As a teacher, I used to look forward to summer vacation. As a principal, summer is precious work time. While I have a few weeks of vacation that I take here and there, I work for most of the summer. There’s a lot to do: supervising summer school, planning for the following year, hiring teachers.
There’s also a magic to summer school. While long-term planning for the year is intense, things also slow down. I have a tiny staff of 5 teachers and 3 support staff, and I get to work closely with them in a way that would be impossible during the school year with a much larger staff of 40 people.
The best part about summer school: some of the boys who struggled the most during the school year have transformed into fantastic students. Continue reading
A friend was recently telling me about his experience when he was a child in the 5th grade. “I used to get in trouble before the 5th grade. But my 5th grade teacher, she liked me. It was like, she never expected me to do anything bad. So I didn’t.”
I recently saw the excellent documentary Won’t You Be My Neighbor about Fred Rogers and his children’s television program Mr. Rogers’ Neighborhood. One of the extraordinary things about Mr. Rogers was his obvious, unconditional love of children. Like millions of others, I watched his program as a young child and I remember him saying, “I like you just the way you are.”
I realized what an unusual idea it is to be “liked” just the way one is. Continue reading
“That’s my butterfly!”
Marcus pointed to a butterfly drawing, part of an elaborate book project displayed in the 9th grade hallway.
Marcus is a 9th grader with a semi-permanent frown who had recently been suspended for fighting. He’s originally from Honduras, has lived in New York for two years, and is self-conscious about his English– too self-conscious to notice that his English is far better than most of his classmates.* He gives the impression, “I’m a loner– don’t mess with me.” Continue reading
Eric is running to his third period class, weaving between throngs of students.
He sees me. He halts. He stands squarely in front of me.
He bows deeply.
“Anyong haseyo sunsengnim,” he says with perfect Korean pronunciation. Good day, honorable teacher.
“Anyong haseyo, hakseng,” I reply. Good day, honorable student.*
He grins and walks to class. Continue reading
“There’s a yellow M&M in stairwell six, on the second floor,” I said to a staff member. “Could you find a student to clean it up?”
He smiled at me, but nodded. I could tell he was thinking, “An M&M? Only an M&M?” We’ve had much worse in our stairwells: milk cartons, used napkins, and my personal un-favorite: ketchup smeared on the banisters.
“Only” an M & M is progress: it means my staff is enlisting students to clean the stairwells throughout the day, which is exactly what I want them to do. Continue reading
Yesterday, when I visited Mr. D’s English class, I didn’t notice Jose.* This is notable.

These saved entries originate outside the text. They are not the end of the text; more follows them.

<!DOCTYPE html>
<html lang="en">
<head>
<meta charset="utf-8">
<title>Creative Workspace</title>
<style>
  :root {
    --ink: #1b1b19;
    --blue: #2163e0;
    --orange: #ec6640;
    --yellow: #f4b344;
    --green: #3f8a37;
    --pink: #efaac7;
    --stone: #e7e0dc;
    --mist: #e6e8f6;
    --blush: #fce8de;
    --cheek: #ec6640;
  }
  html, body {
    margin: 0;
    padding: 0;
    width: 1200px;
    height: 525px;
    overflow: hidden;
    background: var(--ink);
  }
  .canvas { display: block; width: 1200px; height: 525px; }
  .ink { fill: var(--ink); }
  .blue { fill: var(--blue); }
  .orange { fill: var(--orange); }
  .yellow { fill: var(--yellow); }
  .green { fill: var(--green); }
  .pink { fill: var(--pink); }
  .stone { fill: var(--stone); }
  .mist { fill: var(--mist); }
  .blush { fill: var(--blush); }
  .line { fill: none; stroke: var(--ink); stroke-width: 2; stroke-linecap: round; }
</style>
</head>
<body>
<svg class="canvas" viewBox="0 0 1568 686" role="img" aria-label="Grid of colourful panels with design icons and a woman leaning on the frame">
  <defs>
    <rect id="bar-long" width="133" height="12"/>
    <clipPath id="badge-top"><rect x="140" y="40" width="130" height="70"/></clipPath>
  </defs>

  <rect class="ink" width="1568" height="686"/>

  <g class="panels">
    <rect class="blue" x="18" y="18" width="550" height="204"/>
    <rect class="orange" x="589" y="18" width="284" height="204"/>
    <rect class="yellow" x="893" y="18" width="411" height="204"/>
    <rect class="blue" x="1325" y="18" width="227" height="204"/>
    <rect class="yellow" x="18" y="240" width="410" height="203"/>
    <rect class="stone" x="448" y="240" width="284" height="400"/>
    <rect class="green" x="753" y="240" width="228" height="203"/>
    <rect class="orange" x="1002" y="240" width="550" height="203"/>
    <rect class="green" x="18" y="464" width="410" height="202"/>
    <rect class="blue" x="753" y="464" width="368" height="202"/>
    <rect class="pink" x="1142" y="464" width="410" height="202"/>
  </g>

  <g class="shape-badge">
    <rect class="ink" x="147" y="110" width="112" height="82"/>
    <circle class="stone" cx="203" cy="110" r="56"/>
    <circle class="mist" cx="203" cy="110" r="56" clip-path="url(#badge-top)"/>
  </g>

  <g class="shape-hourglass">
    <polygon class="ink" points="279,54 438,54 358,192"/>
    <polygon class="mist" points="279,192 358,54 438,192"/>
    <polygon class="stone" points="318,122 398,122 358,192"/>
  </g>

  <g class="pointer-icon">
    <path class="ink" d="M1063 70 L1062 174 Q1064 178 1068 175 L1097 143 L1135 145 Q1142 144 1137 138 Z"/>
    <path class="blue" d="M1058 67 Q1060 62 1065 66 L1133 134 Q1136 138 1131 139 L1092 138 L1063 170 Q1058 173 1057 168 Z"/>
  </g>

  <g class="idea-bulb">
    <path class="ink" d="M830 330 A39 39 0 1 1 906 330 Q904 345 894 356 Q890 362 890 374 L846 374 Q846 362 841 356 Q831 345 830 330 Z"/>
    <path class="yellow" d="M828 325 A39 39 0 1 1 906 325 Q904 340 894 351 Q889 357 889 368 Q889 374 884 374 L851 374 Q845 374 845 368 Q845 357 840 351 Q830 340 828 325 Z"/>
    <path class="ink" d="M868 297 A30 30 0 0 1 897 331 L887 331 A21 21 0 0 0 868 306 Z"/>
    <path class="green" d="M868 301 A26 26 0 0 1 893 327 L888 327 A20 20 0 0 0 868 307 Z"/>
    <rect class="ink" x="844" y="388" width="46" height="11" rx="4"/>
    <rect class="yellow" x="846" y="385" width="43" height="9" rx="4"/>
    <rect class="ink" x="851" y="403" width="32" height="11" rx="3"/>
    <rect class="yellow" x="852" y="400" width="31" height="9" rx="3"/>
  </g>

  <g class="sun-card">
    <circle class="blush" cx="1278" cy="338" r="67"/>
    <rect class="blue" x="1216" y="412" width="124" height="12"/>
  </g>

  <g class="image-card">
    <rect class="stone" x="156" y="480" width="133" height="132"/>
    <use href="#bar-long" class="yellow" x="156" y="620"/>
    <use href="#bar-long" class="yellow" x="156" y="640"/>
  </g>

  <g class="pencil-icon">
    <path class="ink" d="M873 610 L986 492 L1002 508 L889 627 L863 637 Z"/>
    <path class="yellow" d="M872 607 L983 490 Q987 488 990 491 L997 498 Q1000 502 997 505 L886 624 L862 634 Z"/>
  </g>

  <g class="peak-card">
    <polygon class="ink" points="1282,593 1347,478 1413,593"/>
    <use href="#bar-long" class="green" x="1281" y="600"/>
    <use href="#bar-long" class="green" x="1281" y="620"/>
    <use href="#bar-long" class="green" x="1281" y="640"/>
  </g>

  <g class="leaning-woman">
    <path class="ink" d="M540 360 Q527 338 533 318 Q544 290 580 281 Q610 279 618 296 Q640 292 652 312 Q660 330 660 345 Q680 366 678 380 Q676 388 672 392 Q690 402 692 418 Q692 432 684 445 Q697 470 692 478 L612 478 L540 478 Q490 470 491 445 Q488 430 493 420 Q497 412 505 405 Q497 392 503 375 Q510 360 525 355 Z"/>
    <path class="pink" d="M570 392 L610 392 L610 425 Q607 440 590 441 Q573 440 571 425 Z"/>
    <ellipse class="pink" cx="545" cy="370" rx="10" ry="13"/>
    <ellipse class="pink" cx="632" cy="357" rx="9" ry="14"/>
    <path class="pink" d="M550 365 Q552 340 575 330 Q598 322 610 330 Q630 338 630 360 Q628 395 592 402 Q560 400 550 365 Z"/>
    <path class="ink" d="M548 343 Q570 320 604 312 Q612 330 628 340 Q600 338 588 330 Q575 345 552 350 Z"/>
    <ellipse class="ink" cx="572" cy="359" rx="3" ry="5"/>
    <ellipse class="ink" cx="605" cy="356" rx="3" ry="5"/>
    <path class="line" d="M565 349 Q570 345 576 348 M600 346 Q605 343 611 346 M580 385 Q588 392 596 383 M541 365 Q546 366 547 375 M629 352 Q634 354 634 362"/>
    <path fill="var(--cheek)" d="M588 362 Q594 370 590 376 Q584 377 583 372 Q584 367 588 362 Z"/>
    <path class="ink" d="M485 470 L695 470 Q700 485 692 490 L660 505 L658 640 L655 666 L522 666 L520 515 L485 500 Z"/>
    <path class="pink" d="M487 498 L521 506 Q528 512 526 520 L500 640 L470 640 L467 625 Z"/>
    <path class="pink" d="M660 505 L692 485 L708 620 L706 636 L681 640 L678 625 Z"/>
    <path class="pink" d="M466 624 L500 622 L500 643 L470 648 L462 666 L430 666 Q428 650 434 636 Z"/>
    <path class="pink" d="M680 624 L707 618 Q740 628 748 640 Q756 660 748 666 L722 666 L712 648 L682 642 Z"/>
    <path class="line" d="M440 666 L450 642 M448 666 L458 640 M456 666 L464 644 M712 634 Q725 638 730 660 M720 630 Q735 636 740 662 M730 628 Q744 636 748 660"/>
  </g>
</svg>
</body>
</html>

I always notice Jose. Jose is a student who normally disrupts classes, or wanders the hallways to avoid class. We have spent countless hours trying to support Jose in behaving and learning.
Yet in Mr. D’s English class, I didn’t notice Jose. Why? Because Jose was sitting at a table, quietly annotating a text. He worked throughout the period, causing no disruption. Continue reading